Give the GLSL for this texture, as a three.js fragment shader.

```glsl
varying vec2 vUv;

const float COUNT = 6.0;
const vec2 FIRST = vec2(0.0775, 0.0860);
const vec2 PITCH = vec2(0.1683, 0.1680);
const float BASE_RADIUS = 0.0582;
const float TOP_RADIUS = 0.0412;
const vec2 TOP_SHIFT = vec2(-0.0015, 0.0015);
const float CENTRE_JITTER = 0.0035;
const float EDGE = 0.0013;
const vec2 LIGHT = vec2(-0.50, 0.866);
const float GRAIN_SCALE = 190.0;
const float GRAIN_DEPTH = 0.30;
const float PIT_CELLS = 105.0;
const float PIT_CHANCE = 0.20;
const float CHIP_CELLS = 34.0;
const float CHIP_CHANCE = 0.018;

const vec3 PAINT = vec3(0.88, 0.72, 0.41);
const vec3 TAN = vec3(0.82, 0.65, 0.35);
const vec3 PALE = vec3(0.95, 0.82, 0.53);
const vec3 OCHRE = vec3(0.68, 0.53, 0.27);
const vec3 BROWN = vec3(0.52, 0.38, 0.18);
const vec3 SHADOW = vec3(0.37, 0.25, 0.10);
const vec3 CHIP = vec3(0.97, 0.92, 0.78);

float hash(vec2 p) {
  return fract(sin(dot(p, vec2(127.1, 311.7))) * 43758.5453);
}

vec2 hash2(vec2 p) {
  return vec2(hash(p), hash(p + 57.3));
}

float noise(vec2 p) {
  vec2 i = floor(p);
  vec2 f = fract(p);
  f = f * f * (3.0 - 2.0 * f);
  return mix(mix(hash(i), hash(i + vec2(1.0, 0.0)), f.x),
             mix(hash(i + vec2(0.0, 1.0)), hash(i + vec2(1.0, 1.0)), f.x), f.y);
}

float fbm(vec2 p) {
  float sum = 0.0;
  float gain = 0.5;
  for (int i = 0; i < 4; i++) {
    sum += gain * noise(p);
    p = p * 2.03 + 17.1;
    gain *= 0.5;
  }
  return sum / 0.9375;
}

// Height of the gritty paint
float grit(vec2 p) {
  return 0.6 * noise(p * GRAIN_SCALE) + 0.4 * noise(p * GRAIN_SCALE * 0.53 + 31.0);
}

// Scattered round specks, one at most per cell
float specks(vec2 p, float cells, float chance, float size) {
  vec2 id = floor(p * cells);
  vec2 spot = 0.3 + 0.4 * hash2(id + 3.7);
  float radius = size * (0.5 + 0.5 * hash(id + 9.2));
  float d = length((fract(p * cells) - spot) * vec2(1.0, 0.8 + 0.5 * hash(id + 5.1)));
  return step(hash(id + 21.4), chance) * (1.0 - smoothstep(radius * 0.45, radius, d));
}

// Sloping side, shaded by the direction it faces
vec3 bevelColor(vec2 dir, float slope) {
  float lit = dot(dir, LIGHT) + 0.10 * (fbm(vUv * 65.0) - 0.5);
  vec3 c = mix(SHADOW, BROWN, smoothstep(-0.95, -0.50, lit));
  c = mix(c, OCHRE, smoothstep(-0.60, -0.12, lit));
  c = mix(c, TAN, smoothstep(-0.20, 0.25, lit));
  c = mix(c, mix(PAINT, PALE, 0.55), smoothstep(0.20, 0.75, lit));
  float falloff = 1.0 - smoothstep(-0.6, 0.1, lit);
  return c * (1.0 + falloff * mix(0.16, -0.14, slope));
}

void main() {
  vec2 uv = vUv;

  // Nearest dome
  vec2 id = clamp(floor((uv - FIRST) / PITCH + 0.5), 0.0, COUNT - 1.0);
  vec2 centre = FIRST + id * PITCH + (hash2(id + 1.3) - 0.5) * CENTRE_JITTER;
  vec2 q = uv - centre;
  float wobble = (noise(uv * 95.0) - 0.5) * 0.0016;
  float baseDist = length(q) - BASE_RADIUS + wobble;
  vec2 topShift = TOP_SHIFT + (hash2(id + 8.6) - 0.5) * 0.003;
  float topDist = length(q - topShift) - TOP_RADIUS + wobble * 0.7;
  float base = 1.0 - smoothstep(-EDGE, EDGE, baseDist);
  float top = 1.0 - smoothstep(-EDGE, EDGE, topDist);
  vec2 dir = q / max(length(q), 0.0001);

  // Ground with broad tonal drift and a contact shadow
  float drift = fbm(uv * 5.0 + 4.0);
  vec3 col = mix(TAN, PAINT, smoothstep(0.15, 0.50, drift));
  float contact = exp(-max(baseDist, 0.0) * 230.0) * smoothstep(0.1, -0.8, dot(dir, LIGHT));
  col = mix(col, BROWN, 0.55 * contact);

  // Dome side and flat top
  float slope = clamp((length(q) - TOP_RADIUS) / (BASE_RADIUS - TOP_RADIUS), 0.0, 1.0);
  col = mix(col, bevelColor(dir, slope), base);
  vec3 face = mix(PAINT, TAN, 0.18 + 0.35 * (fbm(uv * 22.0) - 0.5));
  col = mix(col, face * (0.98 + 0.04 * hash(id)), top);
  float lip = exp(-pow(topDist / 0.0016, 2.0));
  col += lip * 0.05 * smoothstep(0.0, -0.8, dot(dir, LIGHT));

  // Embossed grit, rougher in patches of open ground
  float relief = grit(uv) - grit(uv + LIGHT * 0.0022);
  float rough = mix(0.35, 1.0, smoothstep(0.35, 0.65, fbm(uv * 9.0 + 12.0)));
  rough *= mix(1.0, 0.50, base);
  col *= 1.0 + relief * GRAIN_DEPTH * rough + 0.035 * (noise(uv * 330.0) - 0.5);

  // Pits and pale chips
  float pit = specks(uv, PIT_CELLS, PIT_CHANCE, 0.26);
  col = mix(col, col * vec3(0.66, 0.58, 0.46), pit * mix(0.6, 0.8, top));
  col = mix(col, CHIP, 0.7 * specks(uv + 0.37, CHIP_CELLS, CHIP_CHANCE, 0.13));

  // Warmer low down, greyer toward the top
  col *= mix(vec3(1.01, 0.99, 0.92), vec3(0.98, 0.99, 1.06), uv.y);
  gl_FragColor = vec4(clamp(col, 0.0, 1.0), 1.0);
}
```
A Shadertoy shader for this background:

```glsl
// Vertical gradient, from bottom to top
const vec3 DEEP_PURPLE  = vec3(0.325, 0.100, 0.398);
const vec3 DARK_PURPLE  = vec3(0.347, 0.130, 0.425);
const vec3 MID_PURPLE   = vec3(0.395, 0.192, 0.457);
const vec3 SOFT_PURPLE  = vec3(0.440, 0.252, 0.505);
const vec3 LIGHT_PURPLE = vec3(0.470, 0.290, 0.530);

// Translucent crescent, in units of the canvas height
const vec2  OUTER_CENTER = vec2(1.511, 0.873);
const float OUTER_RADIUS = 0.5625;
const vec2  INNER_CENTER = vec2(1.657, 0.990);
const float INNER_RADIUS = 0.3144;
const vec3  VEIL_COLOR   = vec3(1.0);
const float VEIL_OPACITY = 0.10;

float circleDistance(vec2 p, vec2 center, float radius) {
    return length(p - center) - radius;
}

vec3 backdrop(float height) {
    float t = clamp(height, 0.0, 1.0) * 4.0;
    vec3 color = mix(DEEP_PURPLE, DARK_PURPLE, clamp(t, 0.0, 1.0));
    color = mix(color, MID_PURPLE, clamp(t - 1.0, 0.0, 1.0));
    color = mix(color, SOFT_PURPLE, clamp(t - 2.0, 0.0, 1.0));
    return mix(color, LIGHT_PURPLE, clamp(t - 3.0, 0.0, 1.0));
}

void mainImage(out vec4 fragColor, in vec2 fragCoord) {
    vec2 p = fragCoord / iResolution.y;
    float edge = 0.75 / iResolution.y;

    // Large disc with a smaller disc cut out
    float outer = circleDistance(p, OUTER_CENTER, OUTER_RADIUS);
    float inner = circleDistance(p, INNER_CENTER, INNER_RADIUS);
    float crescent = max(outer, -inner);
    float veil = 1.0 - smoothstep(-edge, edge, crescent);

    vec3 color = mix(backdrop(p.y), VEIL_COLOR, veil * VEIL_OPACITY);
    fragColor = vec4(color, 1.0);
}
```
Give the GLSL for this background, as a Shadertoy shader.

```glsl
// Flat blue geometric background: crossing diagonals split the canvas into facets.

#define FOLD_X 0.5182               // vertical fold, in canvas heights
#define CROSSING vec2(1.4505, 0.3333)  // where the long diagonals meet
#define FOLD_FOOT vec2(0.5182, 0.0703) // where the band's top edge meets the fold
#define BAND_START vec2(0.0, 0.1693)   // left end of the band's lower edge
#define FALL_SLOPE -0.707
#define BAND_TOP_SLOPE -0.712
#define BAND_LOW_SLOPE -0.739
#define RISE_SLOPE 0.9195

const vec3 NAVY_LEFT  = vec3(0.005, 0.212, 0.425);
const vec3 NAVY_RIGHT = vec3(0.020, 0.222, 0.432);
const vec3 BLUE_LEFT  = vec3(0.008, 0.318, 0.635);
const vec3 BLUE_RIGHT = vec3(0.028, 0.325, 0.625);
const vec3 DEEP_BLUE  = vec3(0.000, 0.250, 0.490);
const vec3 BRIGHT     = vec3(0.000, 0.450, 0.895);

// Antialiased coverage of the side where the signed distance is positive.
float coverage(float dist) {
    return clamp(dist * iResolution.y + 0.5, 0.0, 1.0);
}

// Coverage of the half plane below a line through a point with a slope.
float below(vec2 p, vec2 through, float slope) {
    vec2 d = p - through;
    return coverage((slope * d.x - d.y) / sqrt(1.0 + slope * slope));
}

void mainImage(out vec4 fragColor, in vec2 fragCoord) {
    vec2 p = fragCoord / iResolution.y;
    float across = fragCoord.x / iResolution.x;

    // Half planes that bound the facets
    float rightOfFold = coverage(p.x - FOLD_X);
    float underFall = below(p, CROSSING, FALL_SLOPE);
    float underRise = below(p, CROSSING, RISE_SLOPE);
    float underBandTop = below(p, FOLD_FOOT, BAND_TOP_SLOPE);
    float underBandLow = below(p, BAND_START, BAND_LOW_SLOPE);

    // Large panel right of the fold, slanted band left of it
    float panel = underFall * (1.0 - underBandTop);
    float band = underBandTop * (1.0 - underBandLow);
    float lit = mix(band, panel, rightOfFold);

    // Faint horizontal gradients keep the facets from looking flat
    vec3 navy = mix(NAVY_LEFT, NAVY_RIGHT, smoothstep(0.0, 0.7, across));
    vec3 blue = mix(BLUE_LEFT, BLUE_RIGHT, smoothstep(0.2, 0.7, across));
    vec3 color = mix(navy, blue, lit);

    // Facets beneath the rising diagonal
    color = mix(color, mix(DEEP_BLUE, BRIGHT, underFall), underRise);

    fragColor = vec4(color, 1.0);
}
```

+---+

▶ _Your goal_:
Your task is to copy every line in the entries that holds the string "Shadertoy".

▶ _Worked solution_:
A Shadertoy shader for this background:
Give the GLSL for this background, as a Shadertoy shader.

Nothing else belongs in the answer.